## [Exercise brief]
With the pictures set aside, return the lines below exactly, beginning at the first and ending at the line containing "381.5; --y: 103;".
(Beginning of Record extracts)
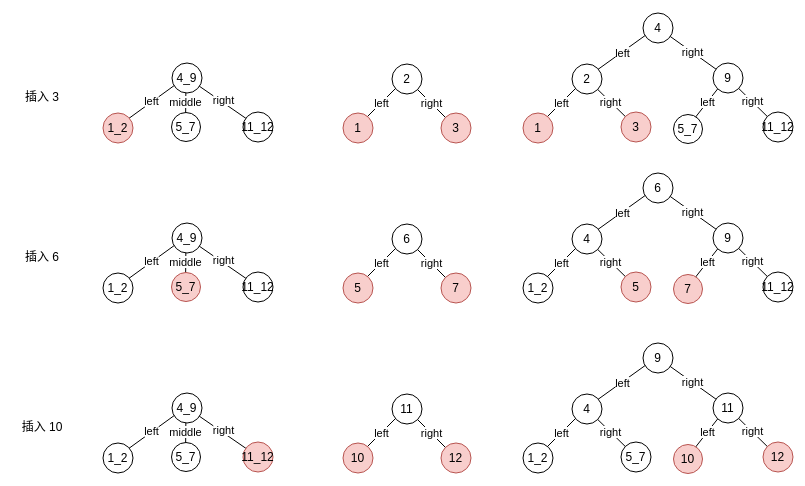
<!DOCTYPE html>
<html lang="zh-CN">
<head>
<meta charset="utf-8">
<title>插入</title>
<style>
:root {
  --paper: #ffffff;
  --ink: #000000;
  --hit-fill: #f8cecc;
  --hit-line: #b85450;
}
* { box-sizing: border-box; }
body {
  margin: 0;
  width: 805px;
  height: 486px;
  overflow: hidden;
  background: var(--paper);
  color: var(--ink);
  font: 12px/14px "Liberation Sans", "Noto Sans CJK SC", sans-serif;
}
main {
  display: grid;
  grid-template-rows: 160px 170px 156px;
  height: 486px;
}
.step { position: relative; }
.step h2 {
  position: absolute;
  left: 0;
  top: 90px;
  width: 84px;
  margin: 0;
  font: inherit;
  text-align: center;
}
.edges {
  position: absolute;
  left: 0;
  top: 0;
  width: 805px;
  height: 156px;
}
.node, .branch {
  position: absolute;
  left: calc(var(--x) * 1px);
  top: calc(var(--y) * 1px);
  transform: translate(-50%, -50%);
  white-space: nowrap;
}
.node {
  display: flex;
  justify-content: center;
  align-items: center;
  width: 31px;
  height: 31px;
  border: 1px solid var(--ink);
  border-radius: 50%;
  background: var(--paper);
}
.hit {
  background: var(--hit-fill);
  border-color: var(--hit-line);
}
.branch {
  background: var(--paper);
  font-size: 11px;
  line-height: 12px;
}
.a-root { --x: 186.5; --y: 77.5; }
.a-left { --x: 117.5; --y: 127.5; }
.a-mid { --x: 185.5; --y: 126.5; }
.a-right { --x: 257.5; --y: 126.5; }
.b-root { --x: 406.5; --y: 78.5; }
.b-left { --x: 357.5; --y: 127.5; }
.b-right { --x: 455.5; --y: 127.5; }
.c-root { --x: 657.5; --y: 27.5; }
.c-left { --x: 586.5; --y: 78.5; }
.c-right { --x: 727.5; --y: 77.5; }
.c-ll { --x: 537.5; --y: 127.5; }
.c-lr { --x: 635.5; --y: 126.5; }
.c-rl { --x: 687.5; --y: 128.5; }
.c-rr { --x: 777.5; --y: 126.5; }
.a-mid.node { width: 30px; height: 30px; }
.c-rl.node { width: 30px; height: 30px; }
.to-a-left { --x: 151.5; --y: 101; }
.to-a-mid { --x: 185.5; --y: 102; }
.to-a-right { --x: 223.5; --y: 100; }
.to-b-left { --x: 381.5; --y: 103; }
.to-b-right { --x: 431.5; --y: 103; }
.to-c-left { --x: 622.5; --y: 53; }
.to-c-right { --x: 692.5; --y: 52; }
.to-c-ll { --x: 561.5; --y: 103; }
.to-c-lr { --x: 610.5; --y: 102; }
.to-c-rl { --x: 707.5; --y: 102; }
.to-c-rr { --x: 752.5; --y: 101; }
</style>
</head>
<body>
<main>
  <section class="step">
    <h2>插入 3</h2>
    <svg class="edges" viewBox="0 0 805 156" aria-hidden="true">
      <defs>
        <g id="tree-edges" stroke="#000000" stroke-width="1" fill="none">
          <path d="M117 127L186 77L257 126M186 77L185.5 126"/>
          <path d="M357 127L406 78L455 127"/>
          <path d="M586 78L657 27L727 77"/>
          <path d="M537 127L586 78L635 126"/>
          <path d="M687 128L727 77L777 126"/>
        </g>
      </defs>
      <use href="#tree-edges"/>
    </svg>
    <span class="branch to-a-left">left</span>
    <span class="branch to-a-mid">middle</span>
    <span class="branch to-a-right">right</span>
    <span class="node a-root">4_9</span>
    <span class="node a-left hit">1_2</span>
    <span class="node a-mid">5_7</span>
    <span class="node a-right">11_12</span>

    <span class="branch to-b-left">left</span>
    <span class="branch to-b-right">right</span>
    <span class="node b-root">2</span>
    <span class="node b-left hit">1</span>
    <span class="node b-right hit">3</span>

    <span class="branch to-c-left">left</span>
    <span class="branch to-c-right">right</span>
    <span class="branch to-c-ll">left</span>
    <span class="branch to-c-lr">right</span>
    <span class="branch to-c-rl">left</span>
    <span class="branch to-c-rr">right</span>
    <span class="node c-root">4</span>
    <span class="node c-left">2</span>
    <span class="node c-right">9</span>
    <span class="node c-ll hit">1</span>
    <span class="node c-lr hit">3</span>
    <span class="node c-rl">5_7</span>
    <span class="node c-rr">11_12</span>
  </section>

  <section class="step">
    <h2>插入 6</h2>
    <svg class="edges" viewBox="0 0 805 156" aria-hidden="true"><use href="#tree-edges"/></svg>
    <span class="branch to-a-left">left</span>
    <span class="branch to-a-mid">middle</span>
    <span class="branch to-a-right">right</span>
    <span class="node a-root">4_9</span>
    <span class="node a-left">1_2</span>
    <span class="node a-mid hit">5_7</span>
    <span class="node a-right">11_12</span>

    <span class="branch to-b-left">left</span>
    <span class="branch to-b-right">right</span>
    <span class="node b-root">6</span>
    <span class="node b-left hit">5</span>
    <span class="node b-right hit">7</span>

    <span class="branch to-c-left">left</span>
    <span class="branch to-c-right">right</span>
    <span class="branch to-c-ll">left</span>
    <span class="branch to-c-lr">right</span>
    <span class="branch to-c-rl">left</span>
    <span class="branch to-c-rr">right</span>
    <span class="node c-root">6</span>
    <span class="node c-left">4</span>
    <span class="node c-right">9</span>
    <span class="node c-ll">1_2</span>
    <span class="node c-lr hit">5</span>
    <span class="node c-rl hit">7</span>
    <span class="node c-rr">11_12</span>
  </section>

  <section class="step">
    <h2>插入 10</h2>
    <svg class="edges" viewBox="0 0 805 156" aria-hidden="true"><use href="#tree-edges"/></svg>
    <span class="branch to-a-left">left</span>
    <span class="branch to-a-mid">middle</span>
    <span class="branch to-a-right">right</span>
    <span class="node a-root">4_9</span>
    <span class="node a-left">1_2</span>
    <span class="node a-mid">5_7</span>
    <span class="node a-right hit">11_12</span>

    <span class="branch to-b-left">left</span>
    <span class="branch to-b-right">right</span>
    <span class="node b-root">11</span>
    <span class="node b-left hit">10</span>
    <span class="node b-right hit">12</span>

    <span class="branch to-c-left">left</span>
    <span class="branch to-c-right">right</span>
    <span class="branch to-c-ll">left</span>
    <span class="branch to-c-lr">right</span>
    <span class="branch to-c-rl">left</span>
    <span class="branch to-c-rr">right</span>
    <span class="node c-root">9</span>
    <span class="node c-left">4</span>
    <span class="node c-right">11</span>
    <span class="node c-ll">1_2</span>
    <span class="node c-lr">5_7</span>
    <span class="node c-rl hit">10</span>
    <span class="node c-rr hit">12</span>
  </section>
</main>
</body>
</html>
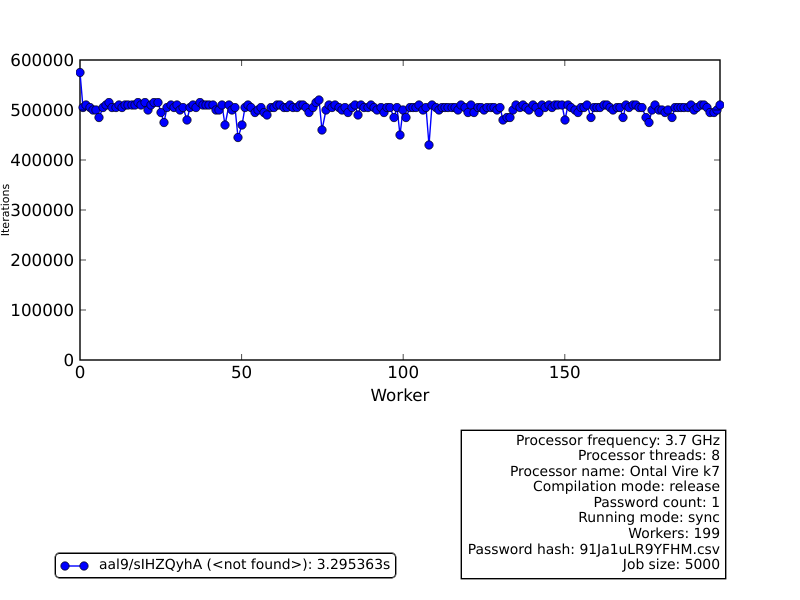
<!DOCTYPE html>
<html lang="en">
<head>
<meta charset="utf-8">
<title>Iterations per worker</title>
<style>
:root {
  --paper: #fff;
  --ink: #000;
  --series: #00f;
}
* { box-sizing: border-box; margin: 0; padding: 0; }
html, body { width: 800px; height: 600px; overflow: hidden; }
body {
  background: var(--paper);
  color: var(--ink);
  font: 16.7px/20px "DejaVu Sans", sans-serif;
  text-rendering: geometricPrecision;
}
.report { position: relative; width: 800px; height: 600px; overflow: hidden; padding-top: 60px; }
.chart {
  display: grid;
  grid-template-columns: 80px 640px;
  grid-template-rows: 300px 23px 23px;
}
.y-ticks {
  display: flex;
  flex-direction: column;
  justify-content: space-between;
  margin: -10px 0;
  padding-right: 6px;
  text-align: right;
  list-style: none;
}
.y-title {
  position: absolute;
  left: 0;
  top: 160px;
  width: 10px;
  height: 100px;
}
.y-title text { font-size: 11px; text-anchor: middle; }
.plot { display: block; overflow: visible; }
.x-ticks {
  grid-column: 2;
  display: flex;
  margin-left: -80.8px;
  padding-top: 2px;
  list-style: none;
}
.x-ticks li { flex: 0 0 161.6px; text-align: center; }
.x-title { grid-column: 2; padding-top: 2px; text-align: center; }
.notes {
  display: flex;
  justify-content: space-between;
  align-items: flex-end;
  height: 173px;
  padding: 0 74px 0 55px;
  font-size: 13.9px;
}
.legend, .settings {
  border: 1px solid var(--ink);
  box-shadow: 0 0 0 0.4px var(--ink);
  white-space: nowrap;
}
.legend {
  display: flex;
  align-items: center;
  width: 341px;
  height: 25px;
  margin-bottom: 1px;
  padding-left: 3px;
  border-radius: 4px;
}
.legend svg { flex: none; margin-right: 10px; }
.legend span { margin-top: -1px; }
.settings {
  width: 265px;
  height: 149px;
  margin-bottom: 0.5px;
  padding: 3px 5px;
  line-height: 15.6px;
  list-style: none;
}
.settings li { display: flex; justify-content: flex-end; }
.frame { fill: none; stroke: var(--ink); stroke-width: 1.4; }
.ticks { fill: none; stroke: var(--ink); stroke-width: 0.7; }
.series { fill: none; stroke: var(--series); stroke-width: 1.4; }
.dot { fill: var(--series); stroke: var(--ink); stroke-width: 0.7; }
</style>
</head>
<body>
<main class="report">
  <section class="chart">
    <svg class="y-title" viewBox="0 0 10 100"><text transform="translate(9 50) rotate(-90)">Iterations</text></svg>
    <ul class="y-ticks">
      <li>600000</li>
      <li>500000</li>
      <li>400000</li>
      <li>300000</li>
      <li>200000</li>
      <li>100000</li>
      <li>0</li>
    </ul>
    <svg class="plot" width="640" height="300" viewBox="80 60 640 300" role="img" aria-label="Iterations for each of 199 workers">
      <defs>
        <marker id="point" markerUnits="userSpaceOnUse" markerWidth="10" markerHeight="10" refX="5" refY="5">
          <circle class="dot" cx="5" cy="5" r="4.2"/>
        </marker>
        <clipPath id="plot-area"><rect x="76" y="60" width="648" height="300"/></clipPath>
      </defs>
      <rect class="frame" x="80" y="60" width="640" height="300"/>
      <g clip-path="url(#plot-area)">
        <polyline class="series" marker-start="url(#point)" marker-mid="url(#point)" marker-end="url(#point)" points="
          80,72.5 83,107.5 86,105 90,107.5 93,110 96,110 99,117.5 103,107.5 106,105 109,102.5
          112,107.5 116,107.5 119,105 122,107.5 125,105 128,105 132,105 135,105 138,102.5 141,105
          145,102.5 148,110 151,105 154,102.5 158,102.5 161,112.5 164,122.5 167,107.5 171,105 174,107.5
          177,105 180,110 183,107.5 187,120 190,107.5 193,105 196,107.5 200,102.5 203,105 206,105
          209,105 213,105 216,110 219,110 222,105 225,125 229,105 232,110 235,107.5 238,137.5
          242,125 245,107.5 248,105 251,107.5 255,112.5 258,110 261,107.5 264,112.5 267,115 271,107.5
          274,107.5 277,105 280,105 284,107.5 287,107.5 290,105 293,107.5 297,107.5 300,105 303,105
          306,107.5 309,112.5 313,107.5 316,102.5 319,100 322,130 326,110 329,105 332,107.5 335,105
          339,107.5 342,110 345,107.5 348,112.5 352,107.5 355,105 358,115 361,105 364,107.5 368,107.5
          371,105 374,107.5 377,110 381,107.5 384,112.5 387,107.5 390,107.5 394,117.5 397,107.5 400,135
          403,110 406,117.5 410,107.5 413,107.5 416,107.5 419,105 423,110 426,107.5 429,145 432,105
          436,107.5 439,110 442,107.5 445,107.5 448,107.5 452,107.5 455,107.5 458,110 461,105 465,107.5
          468,112.5 471,105 474,112.5 478,107.5 481,107.5 484,110 487,107.5 491,107.5 494,107.5 497,110
          500,107.5 503,120 507,117.5 510,117.5 513,110 516,105 520,107.5 523,105 526,107.5 529,110
          533,105 536,107.5 539,112.5 542,105 545,107.5 549,105 552,107.5 555,105 558,105 562,105
          565,120 568,105 571,107.5 575,110 578,112.5 581,107.5 584,107.5 587,105 591,117.5 594,107.5
          597,107.5 600,107.5 604,105 607,105 610,107.5 613,110 617,107.5 620,107.5 623,117.5 626,105
          629,107.5 633,105 636,105 639,107.5 642,107.5 646,117.5 649,122.5 652,110 655,105 659,110
          662,110 665,112.5 668,110 672,117.5 675,107.5 678,107.5 681,107.5 684,107.5 688,107.5 691,105
          694,110 697,107.5 701,105 704,105 707,107.5 710,112.5 714,112.5 717,110 720,105"/>
      </g>
      <path class="ticks" d="M80 110h6M80 160h6M80 210h6M80 260h6M80 310h6M720 110h-6M720 160h-6M720 210h-6M720 260h-6M720 310h-6M241.6 60v6M403.2 60v6M564.8 60v6M241.6 360v-6M403.2 360v-6M564.8 360v-6"/>
    </svg>
    <ul class="x-ticks">
      <li>0</li>
      <li>50</li>
      <li>100</li>
      <li>150</li>
    </ul>
    <p class="x-title">Worker</p>
  </section>
  <section class="notes">
    <p class="legend">
      <svg width="30" height="12" viewBox="0 0 30 12" aria-hidden="true">
        <line class="series" x1="6" y1="6" x2="25" y2="6"/>
        <circle class="dot" cx="6" cy="6" r="4.2"/>
        <circle class="dot" cx="25" cy="6" r="4.2"/>
      </svg>
      <span>aal9/sIHZQyhA (&lt;not found&gt;): 3.295363s</span>
    </p>
    <ul class="settings">
      <li>Processor frequency: 3.7 GHz</li>
      <li>Processor threads: 8</li>
      <li>Processor name: Ontal Vire k7</li>
      <li>Compilation mode: release</li>
      <li>Password count: 1</li>
      <li>Running mode: sync</li>
      <li>Workers: 199</li>
      <li>Password hash: 91Ja1uLR9YFHM.csv</li>
      <li>Job size: 5000</li>
    </ul>
  </section>
</main>
</body>
</html>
(End of Record extracts)
## [Solved problem]
<!DOCTYPE html>
<html lang="zh-CN">
<head>
<meta charset="utf-8">
<title>插入</title>
<style>
:root {
  --paper: #ffffff;
  --ink: #000000;
  --hit-fill: #f8cecc;
  --hit-line: #b85450;
}
* { box-sizing: border-box; }
body {
  margin: 0;
  width: 805px;
  height: 486px;
  overflow: hidden;
  background: var(--paper);
  color: var(--ink);
  font: 12px/14px "Liberation Sans", "Noto Sans CJK SC", sans-serif;
}
main {
  display: grid;
  grid-template-rows: 160px 170px 156px;
  height: 486px;
}
.step { position: relative; }
.step h2 {
  position: absolute;
  left: 0;
  top: 90px;
  width: 84px;
  margin: 0;
  font: inherit;
  text-align: center;
}
.edges {
  position: absolute;
  left: 0;
  top: 0;
  width: 805px;
  height: 156px;
}
.node, .branch {
  position: absolute;
  left: calc(var(--x) * 1px);
  top: calc(var(--y) * 1px);
  transform: translate(-50%, -50%);
  white-space: nowrap;
}
.node {
  display: flex;
  justify-content: center;
  align-items: center;
  width: 31px;
  height: 31px;
  border: 1px solid var(--ink);
  border-radius: 50%;
  background: var(--paper);
}
.hit {
  background: var(--hit-fill);
  border-color: var(--hit-line);
}
.branch {
  background: var(--paper);
  font-size: 11px;
  line-height: 12px;
}
.a-root { --x: 186.5; --y: 77.5; }
.a-left { --x: 117.5; --y: 127.5; }
.a-mid { --x: 185.5; --y: 126.5; }
.a-right { --x: 257.5; --y: 126.5; }
.b-root { --x: 406.5; --y: 78.5; }
.b-left { --x: 357.5; --y: 127.5; }
.b-right { --x: 455.5; --y: 127.5; }
.c-root { --x: 657.5; --y: 27.5; }
.c-left { --x: 586.5; --y: 78.5; }
.c-right { --x: 727.5; --y: 77.5; }
.c-ll { --x: 537.5; --y: 127.5; }
.c-lr { --x: 635.5; --y: 126.5; }
.c-rl { --x: 687.5; --y: 128.5; }
.c-rr { --x: 777.5; --y: 126.5; }
.a-mid.node { width: 30px; height: 30px; }
.c-rl.node { width: 30px; height: 30px; }
.to-a-left { --x: 151.5; --y: 101; }
.to-a-mid { --x: 185.5; --y: 102; }
.to-a-right { --x: 223.5; --y: 100; }
.to-b-left { --x: 381.5; --y: 103; }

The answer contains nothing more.